The Mongolian race is one of the most popular of the native bovine races. Two varieties exist: the Ujumqin and the Halhïn Gol.
The Ujumqin race is mainly found in Inner Mongolia, an independent region of the Peoples Republic of China. It has been raised for centuries by nomads and prized for the quality of its meat.
It is generally dark brown with reddish streaks but it can also be black. It can produce 500-600 kg of milk in the first 5 months of lactation containing 5% fat. The average weight of a Ujumqin bull is 420 kg, whilst that of an adult cow is around 370 kg. In addition, it can tolerate temperatures as low as – 30 to – 40 degrees.
Its meat is consumed dry with vegetables and fried with potatoes and celery. It is also used in the preparation of various traditional dishes.

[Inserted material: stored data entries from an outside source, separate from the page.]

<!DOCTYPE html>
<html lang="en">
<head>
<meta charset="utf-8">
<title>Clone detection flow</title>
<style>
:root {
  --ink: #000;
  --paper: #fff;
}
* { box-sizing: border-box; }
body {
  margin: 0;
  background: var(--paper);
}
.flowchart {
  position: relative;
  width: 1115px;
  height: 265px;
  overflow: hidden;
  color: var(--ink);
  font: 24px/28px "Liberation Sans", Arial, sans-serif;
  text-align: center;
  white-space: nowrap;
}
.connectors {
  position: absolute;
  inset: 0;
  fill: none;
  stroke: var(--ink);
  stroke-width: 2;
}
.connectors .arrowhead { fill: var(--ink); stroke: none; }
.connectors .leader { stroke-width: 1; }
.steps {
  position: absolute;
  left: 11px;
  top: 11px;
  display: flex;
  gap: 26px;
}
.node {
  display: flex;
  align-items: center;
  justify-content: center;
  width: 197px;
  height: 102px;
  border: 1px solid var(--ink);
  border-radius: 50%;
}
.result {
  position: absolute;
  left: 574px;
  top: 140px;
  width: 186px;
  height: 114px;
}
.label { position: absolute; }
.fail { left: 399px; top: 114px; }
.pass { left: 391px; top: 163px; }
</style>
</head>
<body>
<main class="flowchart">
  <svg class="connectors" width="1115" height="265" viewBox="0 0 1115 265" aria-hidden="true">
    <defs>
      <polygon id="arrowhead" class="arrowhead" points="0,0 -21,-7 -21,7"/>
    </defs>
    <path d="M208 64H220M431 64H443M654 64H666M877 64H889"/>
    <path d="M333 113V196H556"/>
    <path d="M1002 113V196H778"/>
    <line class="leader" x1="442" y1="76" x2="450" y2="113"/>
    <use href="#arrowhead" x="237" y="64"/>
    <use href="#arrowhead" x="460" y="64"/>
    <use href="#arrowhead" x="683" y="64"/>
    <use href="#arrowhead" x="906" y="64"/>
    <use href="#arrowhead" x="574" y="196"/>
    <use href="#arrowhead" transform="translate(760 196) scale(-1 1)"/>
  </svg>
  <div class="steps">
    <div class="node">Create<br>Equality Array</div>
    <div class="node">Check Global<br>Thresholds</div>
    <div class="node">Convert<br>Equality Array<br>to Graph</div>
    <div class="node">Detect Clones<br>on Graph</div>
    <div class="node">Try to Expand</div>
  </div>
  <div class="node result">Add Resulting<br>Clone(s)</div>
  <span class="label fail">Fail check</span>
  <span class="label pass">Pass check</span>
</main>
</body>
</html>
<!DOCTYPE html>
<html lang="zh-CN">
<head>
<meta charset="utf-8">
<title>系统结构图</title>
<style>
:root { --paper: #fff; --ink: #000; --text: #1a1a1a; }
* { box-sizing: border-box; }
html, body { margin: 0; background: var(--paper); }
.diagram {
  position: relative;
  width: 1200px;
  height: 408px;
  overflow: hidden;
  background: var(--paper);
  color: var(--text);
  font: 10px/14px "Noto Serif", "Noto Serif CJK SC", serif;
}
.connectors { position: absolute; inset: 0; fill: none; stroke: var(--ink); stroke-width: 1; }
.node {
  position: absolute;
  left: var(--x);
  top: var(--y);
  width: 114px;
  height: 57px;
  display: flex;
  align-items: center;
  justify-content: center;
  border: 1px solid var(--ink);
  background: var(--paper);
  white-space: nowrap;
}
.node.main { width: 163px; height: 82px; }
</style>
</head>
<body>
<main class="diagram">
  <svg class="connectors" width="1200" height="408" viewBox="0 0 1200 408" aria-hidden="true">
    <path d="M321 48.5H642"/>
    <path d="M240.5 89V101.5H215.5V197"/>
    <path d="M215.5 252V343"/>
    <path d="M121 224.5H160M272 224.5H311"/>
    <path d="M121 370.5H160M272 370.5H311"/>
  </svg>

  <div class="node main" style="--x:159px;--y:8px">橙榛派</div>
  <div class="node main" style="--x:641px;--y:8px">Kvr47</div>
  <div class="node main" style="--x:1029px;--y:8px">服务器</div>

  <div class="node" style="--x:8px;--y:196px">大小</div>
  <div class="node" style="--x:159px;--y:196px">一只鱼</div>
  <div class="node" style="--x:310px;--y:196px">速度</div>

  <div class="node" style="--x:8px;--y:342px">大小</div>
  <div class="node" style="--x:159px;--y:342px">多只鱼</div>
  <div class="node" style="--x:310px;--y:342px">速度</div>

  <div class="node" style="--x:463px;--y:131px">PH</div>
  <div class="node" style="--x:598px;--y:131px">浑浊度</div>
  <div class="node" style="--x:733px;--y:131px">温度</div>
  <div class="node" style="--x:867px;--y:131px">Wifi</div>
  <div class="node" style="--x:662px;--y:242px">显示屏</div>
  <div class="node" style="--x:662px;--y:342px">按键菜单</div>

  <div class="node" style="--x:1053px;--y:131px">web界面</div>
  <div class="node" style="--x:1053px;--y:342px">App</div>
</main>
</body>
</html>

From the beginning of the ’60s, the traditional pastoral system of Inner Mongolia was progressively replaced with collectivisation and intensification of agricultural production and raising. The native races were replaced and the raising of sheep for wool became widespread. The Ujumqin race so became less diffuse.